Exercise directions - Below are records; report how many of their lines contain the word "woman", giving only the number.

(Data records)
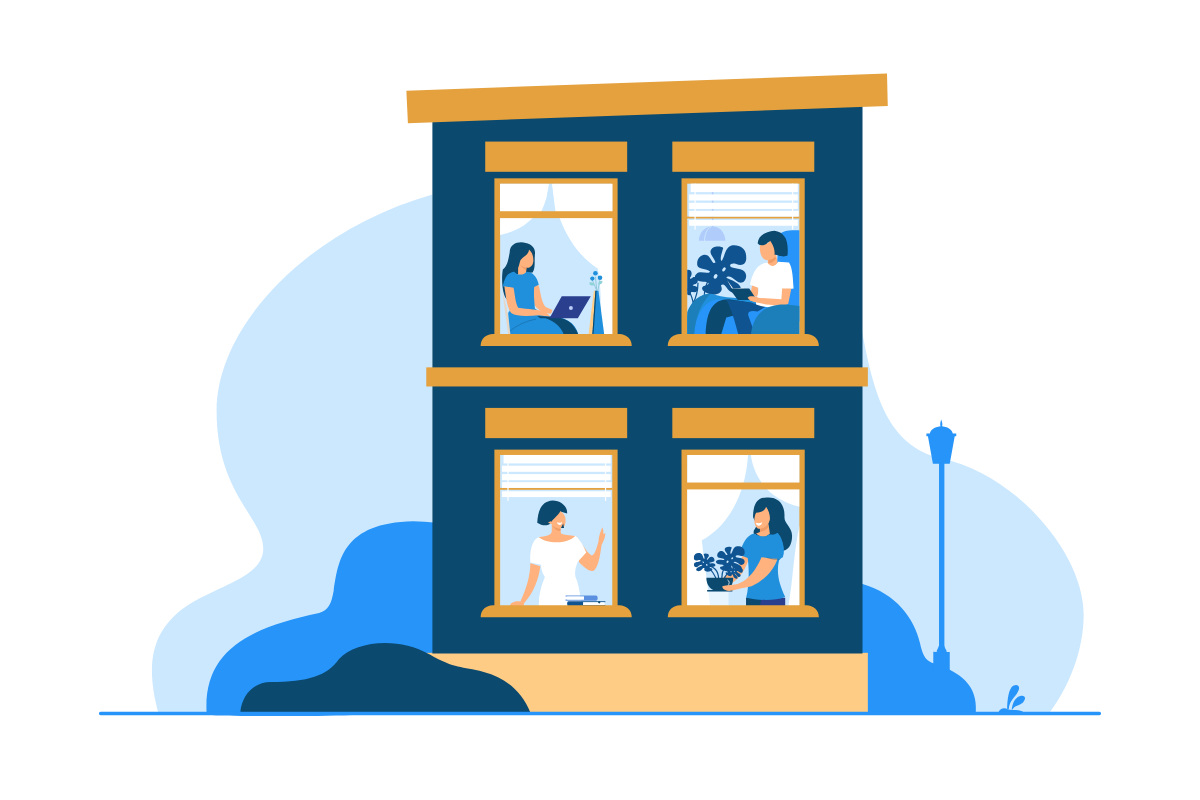
<!DOCTYPE html>
<html lang="en">
<head>
<meta charset="utf-8">
<title>Neighbours at home</title>
<style>
:root{--white:#fff;--sky:#cce8ff;--blue:#2694f8;--shirt:#2190dc;--navy:#0b496e;--denim:#0f5390;--teal:#1d7fb9;--ochre:#e4a13e;--sand:#ffcc85;--skin:#ffb27d;--skin-shade:#f09c67;--indigo:#2b3f8f;--lilac:#b0ccfb}
html,body{margin:0;height:100%;overflow:hidden;background:var(--white)}
.scene{display:block;width:1200px;height:800px}
.white{fill:var(--white)}.sky{fill:var(--sky)}.blue{fill:var(--blue)}.shirt{fill:var(--shirt)}.navy{fill:var(--navy)}.denim{fill:var(--denim)}.teal{fill:var(--teal)}.ochre{fill:var(--ochre)}.sand{fill:var(--sand)}.skin{fill:var(--skin)}.shade{fill:var(--skin-shade)}.indigo{fill:var(--indigo)}.lilac{fill:var(--lilac)}
.line{fill:none;stroke-linecap:round;stroke-linejoin:round}
.stem{stroke:var(--denim);stroke-width:1.6}
.slit{stroke:var(--sky);stroke-width:2.2}
.fold{stroke:var(--navy);stroke-width:.8;opacity:.55}
</style>
</head>
<body>
<svg class="scene" viewBox="0 0 1568 1045.33" role="img" aria-label="Two-storey house with four women seen at their windows">
<defs>
  <clipPath id="pane"><rect x="653.5" y="240" width="146.5" height="197"/></clipPath>
  <g id="frame">
    <rect class="ochre" x="646" y="233" width="161" height="206"/>
    <rect class="sky" x="653.5" y="240" width="146.5" height="198"/>
  </g>
  <rect id="crossbar" class="ochre" x="650" y="276" width="153" height="9"/>
  <path id="sill" class="ochre" d="M628 452C628 443 635 436.500 644 436.500H809.500C818 436.500 825.500 443 825.500 452Z"/>
  <rect id="lintel" class="ochre" x="634" y="185" width="185.500" height="39.500"/>
  <g id="blind">
    <rect class="ochre" x="653" y="283" width="147" height="2.500"/>
    <g class="white">
      <rect x="658" y="240" width="140" height="11"/><rect x="656" y="254" width="142" height="8"/>
      <rect x="656" y="265" width="142" height="8"/><rect x="656" y="275.500" width="143" height="7.500"/>
      <rect x="656" y="287.500" width="142" height="7.500"/>
      <rect x="663" y="240" width="1.500" height="60"/><rect x="790.500" y="240" width="1.500" height="60"/>
    </g>
  </g>
  <g id="monstera">
    <path class="denim" d="M-9 32C-20 31 -27 24 -22 21C-14 19 -12 16 -20 15C-31 16 -36 9 -31 5C-26 0 -17 6 -13 2C-18 -3 -29 0 -30 -7C-31 -18 -20 -24 -14 -17C-10 -12 -10 -8 -6 -10C-8 -17 -17 -23 -10 -29C-5 -32 2 -31 4 -29C2 -22 -1 -14 2 -12C6 -17 6 -29 14 -32C24 -34 34 -29 34 -18C35 -8 29 -5 21 -8C15 -10 11 -7 14 -4C21 -1 33 -3 34 7C34 16 27 19 21 14C16 9 10 6 8 10C15 13 28 18 27 25C25 32 14 31 10 25C6 19 4 17 1 20C4 26 1 31 -9 32Z"/>
    <ellipse class="sky" cx="-6" cy="8" rx="2.300" ry="3.200" transform="rotate(30 -6 8)"/>
    <ellipse class="sky" cx="5" cy="-1" rx="1.800" ry="3" transform="rotate(40 5 -1)"/>
  </g>
</defs>

<g id="backdrop">
  <path class="sky" d="M207 932C189 866 198 820 250 788C292 763 344 752 344 717C344 676 283 645 283 537C283 427 400 301 565 254V932Z"/>
  <path class="sky" d="M1120 390L1127 436C1142 515 1160 583 1230 599C1325 618 1416 722 1416 803C1416 850 1397 897 1371 932H1120Z"/>
  <path class="blue" d="M270 932C265 851 325 820 417 801C429 798 433 789 436 772C442 732 448 683 540 681Q554 681 570 683V932Z"/>
  <path class="blue" d="M1120 761L1127 763C1170 775 1195 808 1202 840C1209 872 1216 862 1241 875C1267 888 1277 906 1275 932H1120Z"/>
</g>

<g id="street-lamp" class="blue">
  <path d="M1229.800 548C1231 551 1232 554 1231 557C1240 558 1244 562 1245 566.500H1249.500V570H1247.500L1241 606H1219L1212.500 570H1210.500V566.500H1215C1216 562 1220 558 1229 557C1228 554 1229 551 1229.800 548Z"/>
  <rect x="1227" y="604" width="7" height="244"/>
  <path d="M1224 852C1224 848 1226 848 1226.500 844H1234C1234.500 848 1237 848 1237 852H1241V880H1219.500V851.500Z"/>
</g>

<g id="sprout" class="blue">
  <path d="M1316 927C1316 915 1318 899 1324 896C1330 893 1333 897 1331 902C1328 910 1319 914 1318 927Z"/>
  <path d="M1322 927C1323 918 1327 911 1333 909.500C1339 908 1341 912 1338 916C1335 922 1326 921 1323 927Z"/>
  <path d="M1305 930C1307 925 1313 924 1317 927C1324 928 1334 927 1338 931H1305Z"/>
</g>

<g id="house">
  <rect class="sand" x="557" y="853" width="577" height="79"/>
  <path class="navy" d="M565 150L1127 130V854H565Z"/>
  <path class="ochre" d="M531 118.500L1159 96L1160 138.500L533 161Z"/>
  <rect class="ochre" x="557" y="480" width="577" height="25"/>
  <use href="#lintel"/><use href="#lintel" x="244.500"/>
  <use href="#lintel" y="348"/><use href="#lintel" x="244.500" y="348"/>
  <use href="#frame"/><use href="#frame" x="244.500"/>
  <use href="#frame" y="354.500"/><use href="#frame" x="244.500" y="354.500"/>
</g>

<g id="window-laptop">
  <g clip-path="url(#pane)">
    <path class="white" d="M653 240H717.500C714 272 690 300 653 307Z"/>
    <path class="white" d="M721 240C726 290 751 332 781 351C786 375 786 410 783 438H801V240Z"/>
    <rect class="white" x="653" y="240" width="62" height="37"/><rect class="white" x="723" y="240" width="78" height="37"/>
    <path class="sky" d="M717.500 240H721L726 277H707C713 265 716 252 717.500 240Z"/>
    <path d="M656 378L662 402L668 437H664Z" fill="#e6d6c6"/>
    <g id="woman-laptop">
      <path class="navy" d="M666 330C666 318 678 315 687 317.500C695 319 700 325 699 332C698 342 700 350 696 356L676 358C672 372 668 382 662 391C656 384 655 364 657 352C663 348 664 340 666 330Z"/>
      <path class="skin" d="M677 337C676 331 684 329 689 325C694 327 697 333 697 340C697 347 692 351 688 349.500L687 360H677V346Z"/>
      <path class="shade" d="M680 346Q684 350 688 349.500L687.500 353Q683 351 680 346Z"/>
      <path class="navy" d="M691 322C693 332 686 333 680 340C678 346 678 355 667 359L671 326Z"/>
      <path class="skin" d="M697 371L704 373C707 386 708 396 713 401L722 405L720 410C711 410 703 406 698 398Z"/>
      <path class="shirt" d="M672 355C676 360 684 360 688 355C696 355 702 362 704 372L698 375C697 390 699 397 699 406H666C667 394 665 385 664 376L657 374C660 361 664 356 672 355Z"/>
      <path class="shirt" d="M664 410C664 402 682 403 699 403L713 413C738 413 752 421 756 438H667Z"/>
      <path class="navy" d="M711 415C735 412 749 419 756 438H737C733 426 724 420 711 415Z"/>
      <path class="line fold" d="M667 432Q680 421 700 417"/>
      <path class="skin" d="M659 374L671 376C673 385 673 394 677 402C690 404 703 404 711 407C715 409 718 412 719 414L704 412C690 413 675 414 668 409C662 401 661 386 659 374Z"/>
    </g>
    <path class="navy" d="M702 413L720 414L724 416H706Z"/>
    <path class="indigo" d="M734 387H772L755 416H718Z"/>
    <circle cx="746" cy="402.500" r="2.600" fill="#b9cdf8"/>
    <g id="vase">
      <path class="line" d="M780 381L778 362M781 381L784 365M779 378L774 366" stroke="#8fc7d8" stroke-width="1.200"/>
      <path d="M777 373Q770 374 770 369Q776 368 777 373ZM782 372Q788 372 787 367Q781 367 782 372Z" fill="#8fd3d8"/>
      <path class="shirt" d="M777 380H782L789.500 437H771Z"/>
      <path class="sand" d="M776 380H778L774 437H769Z"/>
      <path class="navy" d="M778 380L779.500 380L775.500 437H774Z"/>
      <g class="shirt"><circle cx="778" cy="357" r="3"/><circle cx="774" cy="364" r="2.800"/><circle cx="784" cy="363" r="3"/></g>
    </g>
  </g>
  <use href="#crossbar"/><use href="#sill"/>
</g>

<g id="window-reading">
  <g clip-path="url(#pane)" transform="translate(244.500)"><g transform="translate(-244.500)">
    <rect class="lilac" x="930.200" y="240" width="2" height="57"/>
    <path class="lilac" d="M913 314.500C914 303 921 296 931 296C941 296 947 304 948 314.500Z"/>
    <path class="line" d="M920.500 315C921 306 923 300 929 296" stroke="#cce8ff" stroke-width="1.200"/>
    <path class="blue" d="M1018 306C1027 299 1036 301 1046 301V420H1010Z"/>
    <path class="line stem" d="M921 398C918 383 923 366 932 358M905 398Q912 384 912 370M906 398Q905 388 899 378"/>
    <use href="#monstera" transform="translate(941 353)"/>
    <path class="denim" d="M896 353C903 351 905 356 903 361C900 364 902 366 906 362C912 361 914 368 909 371C904 372 904 374 909 374C914 376 912 382 907 382C903 381 902 382 903 385C898 388 896 382 895 378Z"/>
    <path class="shirt" d="M896 420C902 393 918 380 934 385C955 392 980 385 1000 400V438H896Z"/>
    <path class="blue" d="M906 438C909 411 920 392 940 391L1022 400V438Z"/>
    <path class="teal" d="M897 410C903 393 914 384 928 384C917 396 909 411 907 438H897Z"/>
    <g id="woman-reading">
      <path class="navy" d="M922 438C923 405 932 391 952 391L984 396L975 408L949 415L942 438Z"/>
      <path class="denim" d="M949 392C967 393 982 394 1000 401L990 407C981 405 976 407 978 413L987 438H965C960 419 955 402 949 392Z"/>
      <path class="skin" d="M983 372L990 375L992 388L980 386Z"/>
      <path class="white" d="M1003 343C1008 348 1013 346 1017 342L1031 343C1036 351 1036 365 1037 377L1023 379C1023 389 1026 393 1028 397C1020 404 1003 403 988 398C987 390 992 385 991 376L980 372C983 357 989 344 1003 343Z"/>
      <path class="skin" d="M1022 377H1034L1030 397C1025 401 1014 399 1001 398C992 395 985 396 978 391C977 388 984 387 989 389L1021 391Z"/>
      <path class="navy" d="M990 318C991 307 1000 303 1012 301.500C1025 303 1031 314 1029 334C1022 336 1015 333 1011 331L1004 316C1000 322 995 324 990 318Z"/>
      <path class="skin" d="M993 320C998 322 1005 318 1007 313C1010 321 1015 323 1014 332L1016 343C1013 349 1006 349 1003 343L1004 340C996 341 992 331 993 320Z"/>
      <path class="shade" d="M1004 340Q1010 339 1013 335L1014 338Q1010 344 1004 344Z"/>
      <path class="navy" d="M1005 313C1009 318 1013 325 1012 333C1018 333 1022 337 1028 334L1027 312L1012 304Z"/>
    </g>
    <path class="white" d="M950 366L958 377L972 376V380H958Z"/>
    <path class="navy" d="M953 377H979L989 392H964Z"/>
    <path class="skin" d="M977 389C979 386 986 387 991 389L990 394C984 394 979 393 977 389Z"/>
    <path class="teal" d="M981 438C984 410 1000 397 1027 398L1046 400V438Z"/>
  </g></g>
  <use href="#blind" x="244.500"/><use href="#sill" x="244.500"/>
</g>

<g id="window-waving">
  <use href="#blind" y="354.500"/>
  <g id="woman-waving">
    <path class="navy" d="M702 683C703 666 708 655 722 654C733 654 742 662 741 671L731 668L720 683C716 688 708 687 702 683Z"/>
    <path class="navy" d="M704 786H718V793H707Z"/>
    <path class="skin" d="M693 736L706 740C704 757 697 775 685 788L684 792H666C667 787 674 785 680 786C687 771 693 753 693 736Z"/>
    <path class="skin" d="M752 700C760 708 764 719 773 726C778 725 780 714 782 708C782 701 785 694 787 689C789 693 788 697 789 698L791 696C791 703 788 708 786 712C784 728 781 743 775 746C769 747 762 740 757 735L749 716Z"/>
    <path class="skin" d="M716 683C721 681 725 672 731 667C736 670 740 675 739 682C738 689 735 691 732 690L733 697C740 700 748 699 753 701L747 712H706L704 702C712 701 721 700 721 694V685Z"/>
    <path class="shade" d="M721 686Q726 691 733 691L732 694Q725 693 721 686Z"/>
    <path class="white" d="M727.500 682.500Q731 684 734.500 682Q734 686 731 686Q728 685.500 727.500 682.500Z"/>
    <path class="navy" d="M733 690L736 684L737 690ZM735 661C733 670 728 673 720 682L715 675Z"/>
    <path class="white" d="M704 702C713 710 741 712 752 700C758 705 763 714 766 722L755 734C751 744 750 751 754 759C757 769 759 782 760 793H704C704 777 707 766 712 754C708 748 707 743 707 738L693 735C692 720 695 705 704 702Z"/>
  </g>
  <g id="books">
    <path d="M739 778H779Q781 778 781 781.500Q781 785 779 785H739V783.500H763V779.500H739Z" fill="#5b8fe0"/>
    <rect class="white" x="741" y="779.500" width="22" height="4"/>
    <path class="denim" d="M791 785.500H743Q741 785.500 741 788.500Q741 792 743 792H791V790.500H762V787H791Z"/>
    <rect class="white" x="762" y="787" width="28" height="3.500"/>
    <circle class="navy" cx="783" cy="787" r="1.500"/>
  </g>
  <use href="#sill" y="354.500"/>
</g>

<g id="window-plant">
  <g clip-path="url(#pane)" transform="translate(244.500 354.500)"><g transform="translate(-244.500 -354.500)">
    <path class="white" d="M898 594H977.500C974 650 949 689 917 706C920 735 925 765 928 793H897Z"/>
    <path class="white" d="M981 594C986 630 1010 654 1045 662V594Z"/>
    <path class="white" d="M1045 686C1037 720 1036 760 1030 793H1045Z"/>
  </g></g>
  <use href="#crossbar" x="244.500" y="354.500"/>
  <rect class="white" x="924" y="773" width="28" height="19" opacity=".55"/>
  <g id="woman-plant">
    <path class="navy" d="M984 676C984 658 990 649 1004 650C1018 650 1026 660 1025 676C1025 685 1035 689 1035 700C1035 713 1029 720 1021 720L985 697C983 692 990 690 988 684Z"/>
    <path class="skin" d="M972 722L979 728C974 745 967 755 956 762L944 756C950 749 959 747 964 742Z"/>
    <path class="indigo" d="M975 781H1026V792H975Z"/>
    <path class="navy" d="M975 781H995L993 792H975Z"/>
    <path class="shirt" d="M985 697C992 702 1008 702 1016 696C1023 703 1025 716 1023 727L1018 732C1014 748 1018 763 1026 780C1010 786 989 784 975 781C979 765 979 745 977 729L966 725C970 710 975 700 985 697Z"/>
    <path class="skin" d="M988 670C994 670 1000 667 1001 662C1006 668 1009 677 1004 684L1006 697C1002 702 993 702 988 697L993 695V691C985 691 984 677 988 670Z"/>
    <path class="shade" d="M993 691Q1000 690 1003 685L1004 689Q1000 695 993 695Z"/>
    <path class="white" d="M987.500 683Q992 684.500 996 682.500Q995 687 991 687Q988 686 987.500 683Z"/>
    <path class="navy" d="M1000 660C1004 666 1008 675 1005 683C1006 690 1011 694 1018 697L1019 668L1006 655Z"/>
  </g>
  <g id="potted-plant">
    <path class="line stem" d="M939 757C939 745 933 741 924 738M943 757C943 744 948 736 956 730M936 757Q932 747 926 742M946 757Q948 750 955 746"/>
    <use href="#monstera" transform="translate(954 730) scale(.56 .5)"/>
    <use href="#monstera" transform="translate(921 735) scale(-.42 .38)"/>
    <use href="#monstera" transform="translate(958 746) rotate(25) scale(.34 .26)"/>
    <path class="navy" d="M923 755H958C958 764 954 770 948 771H957V773H924V771H932C927 769 923 763 923 755Z"/>
    <path class="line" d="M951 758Q955 760 951 766" stroke="#fff" stroke-width="1"/>
  </g>
  <path class="skin" d="M995 728L1016 730C1011 745 998 759 982 766C971 768 963 770 955 772C948 773 943 769 944 766C950 764 959 765 966 762C977 758 988 745 995 728Z"/>
  <path class="shirt" d="M1003 699C1021 695 1027 713 1023 728C1014 731 1003 730 994 726C994 716 997 707 1003 699Z"/>
  <path class="line fold" d="M1018 731Q1013 732 1003 729"/>
  <use href="#sill" x="244.500" y="354.500"/>
</g>

<g id="foreground">
  <path class="navy" d="M314 931C316 908 332 891 354 891C402 891 428 883 443 861C464 838 520 831 561 855C596 875 602 870 632 878C662 886 682 904 693 931Z"/>
  <path class="blue" d="M131.500 930H1436.500A2 2 0 0 1 1436.500 934.500H460C410 936 310 936 270 934.500H131.500A2 2 0 0 1 131.500 930Z"/>
</g>
</svg>
</body>
</html>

Output below - 4